**TASK PROMPT**
Please copy every record below exactly, leaving out the pictures.

**Collected data**
%%
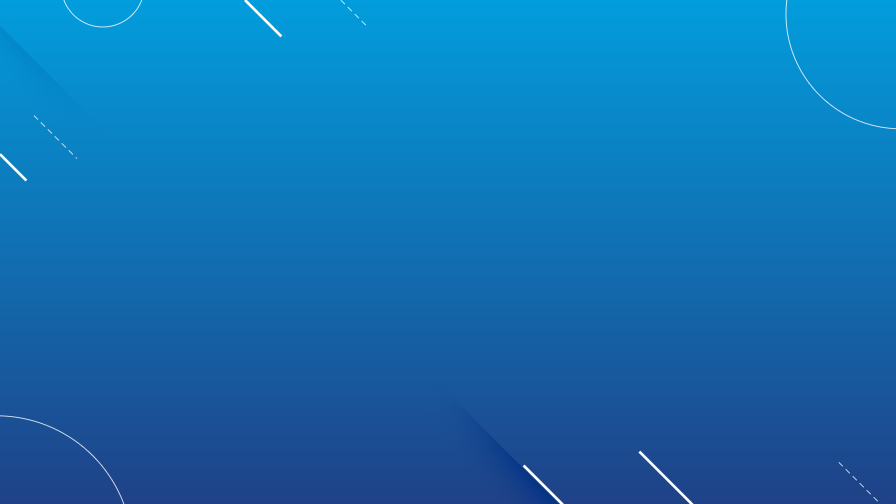
A Shadertoy shader for this background:

```glsl
// Blue vertical gradient with thin circles, diagonal strokes, dashes and soft folds.
#define SKY_TOP vec3(0.008, 0.616, 0.866)
#define SKY_BOTTOM vec3(0.122, 0.255, 0.53)
#define FOLD_DARK vec3(0.0, 0.19, 0.52)
#define FOLD_LIGHT vec3(0.0, 0.49, 0.76)
#define RING_HALF_WIDTH 0.0009
#define STROKE_HALF_WIDTH 0.0026
#define DASH_HALF_WIDTH 0.0009
#define DASH_PERIOD 0.0196
#define DASH_FILL 0.6
#define FOLD_WIDTH 0.085

// Lengths are in canvas heights. Rings: centre, radius. Lines: start, length.
const vec3 RINGS[3] = vec3[3](
    vec3(0.204, 1.029, 0.0825), vec3(1.787, 0.972, 0.2275), vec3(-0.007, -0.095, 0.27));
const vec3 STROKES[4] = vec3[4](
    vec3(0.486, 1.0, 0.102), vec3(0.0, 0.694, 0.074),
    vec3(1.039, 0.0764, 0.15), vec3(1.2685, 0.104, 0.2));
const vec3 DASHES[3] = vec3[3](
    vec3(0.676, 1.0, 0.075), vec3(0.067, 0.771, 0.121), vec3(1.664, 0.083, 0.16));

// Share of a pixel covered by a band of the given half width.
float bandCoverage(float dist, float halfWidth, float px) {
    float upper = min(dist + 0.5 * px, halfWidth);
    float lower = max(dist - 0.5 * px, -halfWidth);
    return max(upper - lower, 0.0) / px;
}

// x runs down to the right, y runs down to the left.
vec2 diagonalFrame(vec2 p) {
    return vec2(p.x - p.y, -p.x - p.y) * 0.70710678;
}

float segment(vec2 q, float len, float halfWidth, float px) {
    float ends = clamp(min(q.x, len - q.x) / px + 0.5, 0.0, 1.0);
    return ends * bandCoverage(q.y, halfWidth, px);
}

float dashPattern(float along, float px) {
    float halfDash = 0.5 * DASH_FILL * DASH_PERIOD;
    float offset = mod(along, DASH_PERIOD) - halfDash;
    offset -= DASH_PERIOD * round(offset / DASH_PERIOD);
    return clamp((halfDash - abs(offset)) / px + 0.5, 0.0, 1.0);
}

// Shadow with one crisp diagonal edge, fading across its width.
float foldShadow(vec2 q, float px) {
    float edge = clamp(q.y / px + 0.5, 0.0, 1.0);
    float fade = 1.0 - clamp(q.y / FOLD_WIDTH, 0.0, 1.0);
    return edge * fade * fade;
}

void mainImage(out vec4 fragColor, in vec2 fragCoord) {
    float px = 1.0 / iResolution.y;
    vec2 p = fragCoord * px;
    vec3 color = mix(SKY_BOTTOM, SKY_TOP, p.y);

    // Folds: one deepens downwards, the other fades out downwards
    vec2 lowFold = diagonalFrame(p - vec2(0.868, 0.241));
    vec2 highFold = diagonalFrame(p - vec2(0.0, 0.949));
    float lowShade = foldShadow(lowFold, px) * smoothstep(0.0, 0.3, lowFold.x);
    float highShade = foldShadow(highFold, px) * (1.0 - smoothstep(0.08, 0.33, highFold.x));
    color = mix(color, FOLD_DARK, 0.9 * lowShade);
    color = mix(color, FOLD_LIGHT, 0.6 * highShade);

    // White line work
    float ink = 0.0;
    for (int i = 0; i < 3; i++) {
        float ringDist = length(p - RINGS[i].xy) - RINGS[i].z;
        ink = max(ink, 0.85 * bandCoverage(ringDist, RING_HALF_WIDTH, px));
        vec2 q = diagonalFrame(p - DASHES[i].xy);
        float dashed = segment(q, DASHES[i].z, DASH_HALF_WIDTH, px) * dashPattern(q.x, px);
        ink = max(ink, 0.85 * dashed);
    }
    for (int i = 0; i < 4; i++) {
        vec2 q = diagonalFrame(p - STROKES[i].xy);
        ink = max(ink, segment(q, STROKES[i].z, STROKE_HALF_WIDTH, px));
    }
    fragColor = vec4(mix(color, vec3(1.0), ink), 1.0);
}
```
%%
**WRITTEN RESPONSE**
A Shadertoy shader for this background:

```glsl
// Blue vertical gradient with thin circles, diagonal strokes, dashes and soft folds.
#define SKY_TOP vec3(0.008, 0.616, 0.866)
#define SKY_BOTTOM vec3(0.122, 0.255, 0.53)
#define FOLD_DARK vec3(0.0, 0.19, 0.52)
#define FOLD_LIGHT vec3(0.0, 0.49, 0.76)
#define RING_HALF_WIDTH 0.0009
#define STROKE_HALF_WIDTH 0.0026
#define DASH_HALF_WIDTH 0.0009
#define DASH_PERIOD 0.0196
#define DASH_FILL 0.6
#define FOLD_WIDTH 0.085

// Lengths are in canvas heights. Rings: centre, radius. Lines: start, length.
const vec3 RINGS[3] = vec3[3](
    vec3(0.204, 1.029, 0.0825), vec3(1.787, 0.972, 0.2275), vec3(-0.007, -0.095, 0.27));
const vec3 STROKES[4] = vec3[4](
    vec3(0.486, 1.0, 0.102), vec3(0.0, 0.694, 0.074),
    vec3(1.039, 0.0764, 0.15), vec3(1.2685, 0.104, 0.2));
const vec3 DASHES[3] = vec3[3](
    vec3(0.676, 1.0, 0.075), vec3(0.067, 0.771, 0.121), vec3(1.664, 0.083, 0.16));

// Share of a pixel covered by a band of the given half width.
float bandCoverage(float dist, float halfWidth, float px) {
    float upper = min(dist + 0.5 * px, halfWidth);
    float lower = max(dist - 0.5 * px, -halfWidth);
    return max(upper - lower, 0.0) / px;
}

// x runs down to the right, y runs down to the left.
vec2 diagonalFrame(vec2 p) {
    return vec2(p.x - p.y, -p.x - p.y) * 0.70710678;
}

float segment(vec2 q, float len, float halfWidth, float px) {
    float ends = clamp(min(q.x, len - q.x) / px + 0.5, 0.0, 1.0);
    return ends * bandCoverage(q.y, halfWidth, px);
}

float dashPattern(float along, float px) {
    float halfDash = 0.5 * DASH_FILL * DASH_PERIOD;
    float offset = mod(along, DASH_PERIOD) - halfDash;
    offset -= DASH_PERIOD * round(offset / DASH_PERIOD);
    return clamp((halfDash - abs(offset)) / px + 0.5, 0.0, 1.0);
}

// Shadow with one crisp diagonal edge, fading across its width.
float foldShadow(vec2 q, float px) {
    float edge = clamp(q.y / px + 0.5, 0.0, 1.0);
    float fade = 1.0 - clamp(q.y / FOLD_WIDTH, 0.0, 1.0);
    return edge * fade * fade;
}

void mainImage(out vec4 fragColor, in vec2 fragCoord) {
    float px = 1.0 / iResolution.y;
    vec2 p = fragCoord * px;
    vec3 color = mix(SKY_BOTTOM, SKY_TOP, p.y);

    // Folds: one deepens downwards, the other fades out downwards
    vec2 lowFold = diagonalFrame(p - vec2(0.868, 0.241));
    vec2 highFold = diagonalFrame(p - vec2(0.0, 0.949));
    float lowShade = foldShadow(lowFold, px) * smoothstep(0.0, 0.3, lowFold.x);
    float highShade = foldShadow(highFold, px) * (1.0 - smoothstep(0.08, 0.33, highFold.x));
    color = mix(color, FOLD_DARK, 0.9 * lowShade);
    color = mix(color, FOLD_LIGHT, 0.6 * highShade);

    // White line work
    float ink = 0.0;
    for (int i = 0; i < 3; i++) {
        float ringDist = length(p - RINGS[i].xy) - RINGS[i].z;
        ink = max(ink, 0.85 * bandCoverage(ringDist, RING_HALF_WIDTH, px));
        vec2 q = diagonalFrame(p - DASHES[i].xy);
        float dashed = segment(q, DASHES[i].z, DASH_HALF_WIDTH, px) * dashPattern(q.x, px);
        ink = max(ink, 0.85 * dashed);
    }
    for (int i = 0; i < 4; i++) {
        vec2 q = diagonalFrame(p - STROKES[i].xy);
        ink = max(ink, segment(q, STROKES[i].z, STROKE_HALF_WIDTH, px));
    }
    fragColor = vec4(mix(color, vec3(1.0), ink), 1.0);
}
```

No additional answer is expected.